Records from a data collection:
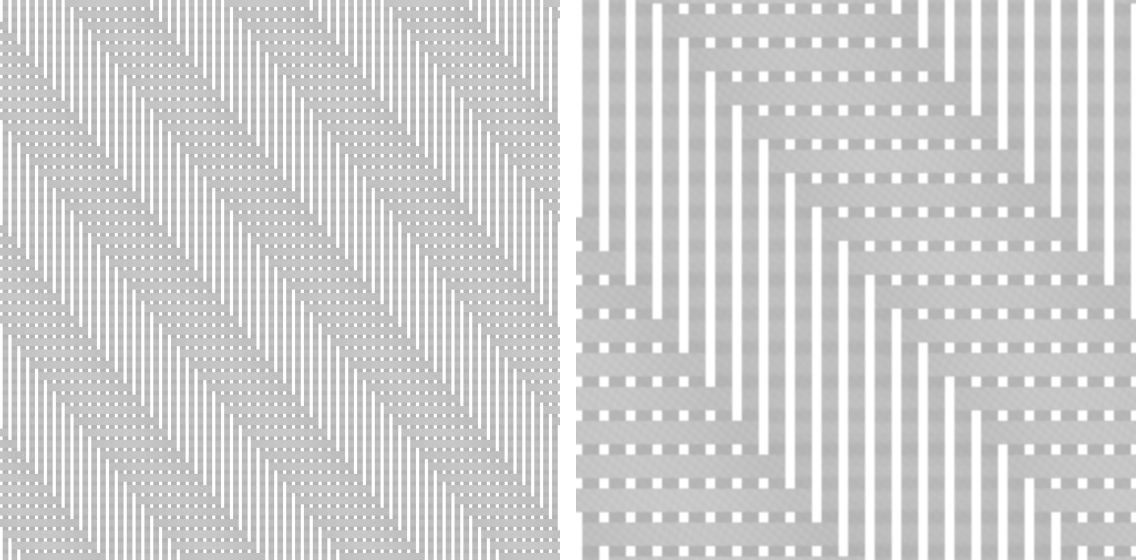
Left: the whole. Right: its middle third, enlarged.
This pattern is drawn by a Shadertoy shader. Its source:

```glsl
// Grey twill weave: vertical and horizontal ribbons on white, nine over and nine under.
// Each row of floats shifts by one column, so white slits and rows of dots form
// diagonal bands; layered sines add brushed grain and soft sheen.
#define COLUMNS 63.2      // vertical ribbons across the canvas
#define ROWS 49.55        // horizontal ribbons down the canvas
#define OFFSET vec2(0.123, 0.774)
#define REPEAT 18.0       // cells in one diagonal repeat
#define FLOAT_LEN 9.0     // cells in one float
#define TWILL_PHASE 8.0
#define GAP vec2(0.36, 0.31)  // white gap as a share of a cell
#define SOFTNESS 0.0011   // edge blur in canvas units
#define LIGHT_GREY 0.765
#define DARK_GREY 0.700
#define GRAIN 0.012

const float PI = 3.14159265;

float hash(float n) {
    return fract(sin(n * 91.17) * 437.58);
}

// 0 to 9: the vertical slit is open; 9 to 18: a horizontal ribbon covers it
float twillPosition(float column, float row) {
    return mod(row - column + TWILL_PHASE, REPEAT);
}

float covered(float column, float row) {
    return step(FLOAT_LEN - 0.5, twillPosition(column, row));
}

// Fine diagonal scratches, bent by a slower wave
float brushedGrain(vec2 p) {
    float bend = 1.5 * sin(p.x * 61.0 + p.y * 47.0);
    float fine = sin(p.x * 830.0 + p.y * 1010.0 + bend);
    float cross = sin(p.x * 1190.0 - p.y * 570.0 - 2.0 * bend);
    return 0.6 * fine + 0.4 * cross;
}

void mainImage(out vec4 fragColor, in vec2 fragCoord) {
    vec2 uv = fragCoord / iResolution.xy;
    vec2 counts = vec2(COLUMNS, ROWS);
    vec2 weave = vec2(uv.x, 1.0 - uv.y) * counts - OFFSET;
    vec2 cell = floor(weave);
    vec2 nearest = floor(weave + 0.5);

    // Gaps are centred on whole numbers in both directions
    vec2 blur = max(vec2(SOFTNESS), 0.7 / iResolution.xy) * counts;
    vec2 gapDistance = abs(weave - nearest) - 0.5 * GAP;
    vec2 inGap = 1.0 - smoothstep(-blur, blur, gapDistance);

    // Horizontal ribbons end flush with the slits beside them
    float overSlit = covered(nearest.x, cell.y);
    float overRibbon = max(covered(cell.x, cell.y), covered(cell.x + 1.0, cell.y));
    float onTop = max(overSlit, overRibbon) * (1.0 - inGap.y);

    // Vertical ribbons darken where the hidden rows cross
    float along = twillPosition(nearest.x, weave.y) / FLOAT_LEN;
    float crease = 1.0 - smoothstep(0.08, 0.32, abs(weave.y - nearest.y));
    float vertical = mix(0.738, DARK_GREY, 0.85 * crease);
    vertical += 0.012 * sin(PI * clamp(along, 0.0, 1.0));
    vertical += 0.012 * (hash(nearest.y + 7.0) - 0.5);

    // Horizontal ribbons are brightest halfway along each float
    float reach = (twillPosition(weave.x, cell.y) - FLOAT_LEN) / FLOAT_LEN;
    float sheen = sin(PI * clamp(reach, 0.0, 1.0));
    float edgeShade = smoothstep(0.25, 0.5, abs(fract(weave.y) - 0.5));
    float horizontal = LIGHT_GREY - 0.015 + 0.03 * sheen - 0.03 * edgeShade;
    horizontal += 0.016 * (hash(cell.y) - 0.5);

    float ribbon = mix(vertical, horizontal, onTop);
    ribbon += GRAIN * brushedGrain(uv) * mix(0.5, 1.0, onTop);

    // White shows through slits, or only at crossings of gaps when covered
    float opening = inGap.x * mix(1.0, inGap.y, overSlit);
    fragColor = vec4(vec3(mix(ribbon, 1.0, opening)), 1.0);
}
```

> [TASK STATEMENT]: Print verbatim every line above, apart from the pictures.

> [TASK RESPONSE]:
Left: the whole. Right: its middle third, enlarged.
This pattern is drawn by a Shadertoy shader. Its source:

```glsl
// Grey twill weave: vertical and horizontal ribbons on white, nine over and nine under.
// Each row of floats shifts by one column, so white slits and rows of dots form
// diagonal bands; layered sines add brushed grain and soft sheen.
#define COLUMNS 63.2      // vertical ribbons across the canvas
#define ROWS 49.55        // horizontal ribbons down the canvas
#define OFFSET vec2(0.123, 0.774)
#define REPEAT 18.0       // cells in one diagonal repeat
#define FLOAT_LEN 9.0     // cells in one float
#define TWILL_PHASE 8.0
#define GAP vec2(0.36, 0.31)  // white gap as a share of a cell
#define SOFTNESS 0.0011   // edge blur in canvas units
#define LIGHT_GREY 0.765
#define DARK_GREY 0.700
#define GRAIN 0.012

const float PI = 3.14159265;

float hash(float n) {
    return fract(sin(n * 91.17) * 437.58);
}

// 0 to 9: the vertical slit is open; 9 to 18: a horizontal ribbon covers it
float twillPosition(float column, float row) {
    return mod(row - column + TWILL_PHASE, REPEAT);
}

float covered(float column, float row) {
    return step(FLOAT_LEN - 0.5, twillPosition(column, row));
}

// Fine diagonal scratches, bent by a slower wave
float brushedGrain(vec2 p) {
    float bend = 1.5 * sin(p.x * 61.0 + p.y * 47.0);
    float fine = sin(p.x * 830.0 + p.y * 1010.0 + bend);
    float cross = sin(p.x * 1190.0 - p.y * 570.0 - 2.0 * bend);
    return 0.6 * fine + 0.4 * cross;
}

void mainImage(out vec4 fragColor, in vec2 fragCoord) {
    vec2 uv = fragCoord / iResolution.xy;
    vec2 counts = vec2(COLUMNS, ROWS);
    vec2 weave = vec2(uv.x, 1.0 - uv.y) * counts - OFFSET;
    vec2 cell = floor(weave);
    vec2 nearest = floor(weave + 0.5);

    // Gaps are centred on whole numbers in both directions
    vec2 blur = max(vec2(SOFTNESS), 0.7 / iResolution.xy) * counts;
    vec2 gapDistance = abs(weave - nearest) - 0.5 * GAP;
    vec2 inGap = 1.0 - smoothstep(-blur, blur, gapDistance);

    // Horizontal ribbons end flush with the slits beside them
    float overSlit = covered(nearest.x, cell.y);
    float overRibbon = max(covered(cell.x, cell.y), covered(cell.x + 1.0, cell.y));
    float onTop = max(overSlit, overRibbon) * (1.0 - inGap.y);

    // Vertical ribbons darken where the hidden rows cross
    float along = twillPosition(nearest.x, weave.y) / FLOAT_LEN;
    float crease = 1.0 - smoothstep(0.08, 0.32, abs(weave.y - nearest.y));
    float vertical = mix(0.738, DARK_GREY, 0.85 * crease);
    vertical += 0.012 * sin(PI * clamp(along, 0.0, 1.0));
    vertical += 0.012 * (hash(nearest.y + 7.0) - 0.5);

    // Horizontal ribbons are brightest halfway along each float
    float reach = (twillPosition(weave.x, cell.y) - FLOAT_LEN) / FLOAT_LEN;
    float sheen = sin(PI * clamp(reach, 0.0, 1.0));
    float edgeShade = smoothstep(0.25, 0.5, abs(fract(weave.y) - 0.5));
    float horizontal = LIGHT_GREY - 0.015 + 0.03 * sheen - 0.03 * edgeShade;
    horizontal += 0.016 * (hash(cell.y) - 0.5);

    float ribbon = mix(vertical, horizontal, onTop);
    ribbon += GRAIN * brushedGrain(uv) * mix(0.5, 1.0, onTop);

    // White shows through slits, or only at crossings of gaps when covered
    float opening = inGap.x * mix(1.0, inGap.y, overSlit);
    fragColor = vec4(vec3(mix(ribbon, 1.0, opening)), 1.0);
}
```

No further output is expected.